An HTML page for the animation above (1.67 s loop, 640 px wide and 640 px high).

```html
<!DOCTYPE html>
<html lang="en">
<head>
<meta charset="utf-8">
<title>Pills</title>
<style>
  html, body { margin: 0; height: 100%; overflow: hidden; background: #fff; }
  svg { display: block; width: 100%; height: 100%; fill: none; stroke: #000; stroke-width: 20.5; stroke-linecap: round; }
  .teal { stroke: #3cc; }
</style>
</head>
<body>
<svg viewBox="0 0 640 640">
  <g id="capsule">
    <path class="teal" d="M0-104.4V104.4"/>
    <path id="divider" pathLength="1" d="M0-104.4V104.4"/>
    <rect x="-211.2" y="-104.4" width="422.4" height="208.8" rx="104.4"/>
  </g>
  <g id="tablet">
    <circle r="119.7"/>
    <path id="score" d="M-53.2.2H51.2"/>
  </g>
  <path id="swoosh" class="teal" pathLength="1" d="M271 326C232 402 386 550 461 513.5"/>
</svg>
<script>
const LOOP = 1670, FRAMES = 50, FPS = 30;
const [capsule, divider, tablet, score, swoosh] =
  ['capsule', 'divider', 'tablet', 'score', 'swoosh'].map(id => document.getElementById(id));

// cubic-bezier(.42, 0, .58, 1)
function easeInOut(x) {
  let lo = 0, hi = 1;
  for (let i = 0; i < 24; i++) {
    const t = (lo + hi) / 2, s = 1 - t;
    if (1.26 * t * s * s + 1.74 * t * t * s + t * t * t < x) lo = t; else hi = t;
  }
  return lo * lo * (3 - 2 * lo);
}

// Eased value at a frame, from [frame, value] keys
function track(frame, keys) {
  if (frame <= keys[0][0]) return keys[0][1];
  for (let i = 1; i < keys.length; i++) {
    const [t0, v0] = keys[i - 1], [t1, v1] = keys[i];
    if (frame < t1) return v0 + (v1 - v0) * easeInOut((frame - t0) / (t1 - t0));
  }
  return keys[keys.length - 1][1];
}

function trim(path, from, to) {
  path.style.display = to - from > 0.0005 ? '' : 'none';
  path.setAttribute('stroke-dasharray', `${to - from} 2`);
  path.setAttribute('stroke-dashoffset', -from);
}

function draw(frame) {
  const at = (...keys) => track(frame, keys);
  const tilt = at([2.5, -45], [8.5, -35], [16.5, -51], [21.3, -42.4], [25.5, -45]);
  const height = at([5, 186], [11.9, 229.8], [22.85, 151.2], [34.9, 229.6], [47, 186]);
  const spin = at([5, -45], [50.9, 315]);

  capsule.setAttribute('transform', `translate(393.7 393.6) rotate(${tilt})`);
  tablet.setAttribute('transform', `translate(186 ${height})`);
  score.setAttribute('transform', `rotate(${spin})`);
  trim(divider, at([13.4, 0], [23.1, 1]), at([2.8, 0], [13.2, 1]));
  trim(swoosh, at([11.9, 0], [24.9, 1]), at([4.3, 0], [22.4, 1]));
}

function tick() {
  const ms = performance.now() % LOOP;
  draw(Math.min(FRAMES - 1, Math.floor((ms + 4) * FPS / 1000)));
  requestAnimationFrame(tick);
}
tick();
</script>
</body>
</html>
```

◆ ◆ ◆ ◆ ◆ ◆ ◆

> _YOUR OBJECTIVE_
Set the records above down again, exactly as they read.

> _REPLY TO THE EXERCISE_
An HTML page for the animation above (1.67 s loop, 640 px wide and 640 px high).

```html
<!DOCTYPE html>
<html lang="en">
<head>
<meta charset="utf-8">
<title>Pills</title>
<style>
  html, body { margin: 0; height: 100%; overflow: hidden; background: #fff; }
  svg { display: block; width: 100%; height: 100%; fill: none; stroke: #000; stroke-width: 20.5; stroke-linecap: round; }
  .teal { stroke: #3cc; }
</style>
</head>
<body>
<svg viewBox="0 0 640 640">
  <g id="capsule">
    <path class="teal" d="M0-104.4V104.4"/>
    <path id="divider" pathLength="1" d="M0-104.4V104.4"/>
    <rect x="-211.2" y="-104.4" width="422.4" height="208.8" rx="104.4"/>
  </g>
  <g id="tablet">
    <circle r="119.7"/>
    <path id="score" d="M-53.2.2H51.2"/>
  </g>
  <path id="swoosh" class="teal" pathLength="1" d="M271 326C232 402 386 550 461 513.5"/>
</svg>
<script>
const LOOP = 1670, FRAMES = 50, FPS = 30;
const [capsule, divider, tablet, score, swoosh] =
  ['capsule', 'divider', 'tablet', 'score', 'swoosh'].map(id => document.getElementById(id));

// cubic-bezier(.42, 0, .58, 1)
function easeInOut(x) {
  let lo = 0, hi = 1;
  for (let i = 0; i < 24; i++) {
    const t = (lo + hi) / 2, s = 1 - t;
    if (1.26 * t * s * s + 1.74 * t * t * s + t * t * t < x) lo = t; else hi = t;
  }
  return lo * lo * (3 - 2 * lo);
}

// Eased value at a frame, from [frame, value] keys
function track(frame, keys) {
  if (frame <= keys[0][0]) return keys[0][1];
  for (let i = 1; i < keys.length; i++) {
    const [t0, v0] = keys[i - 1], [t1, v1] = keys[i];
    if (frame < t1) return v0 + (v1 - v0) * easeInOut((frame - t0) / (t1 - t0));
  }
  return keys[keys.length - 1][1];
}

function trim(path, from, to) {
  path.style.display = to - from > 0.0005 ? '' : 'none';
  path.setAttribute('stroke-dasharray', `${to - from} 2`);
  path.setAttribute('stroke-dashoffset', -from);
}

function draw(frame) {
  const at = (...keys) => track(frame, keys);
  const tilt = at([2.5, -45], [8.5, -35], [16.5, -51], [21.3, -42.4], [25.5, -45]);
  const height = at([5, 186], [11.9, 229.8], [22.85, 151.2], [34.9, 229.6], [47, 186]);
  const spin = at([5, -45], [50.9, 315]);

  capsule.setAttribute('transform', `translate(393.7 393.6) rotate(${tilt})`);
  tablet.setAttribute('transform', `translate(186 ${height})`);
  score.setAttribute('transform', `rotate(${spin})`);
  trim(divider, at([13.4, 0], [23.1, 1]), at([2.8, 0], [13.2, 1]));
  trim(swoosh, at([11.9, 0], [24.9, 1]), at([4.3, 0], [22.4, 1]));
}

function tick() {
  const ms = performance.now() % LOOP;
  draw(Math.min(FRAMES - 1, Math.floor((ms + 4) * FPS / 1000)));
  requestAnimationFrame(tick);
}
tick();
</script>
</body>
</html>
```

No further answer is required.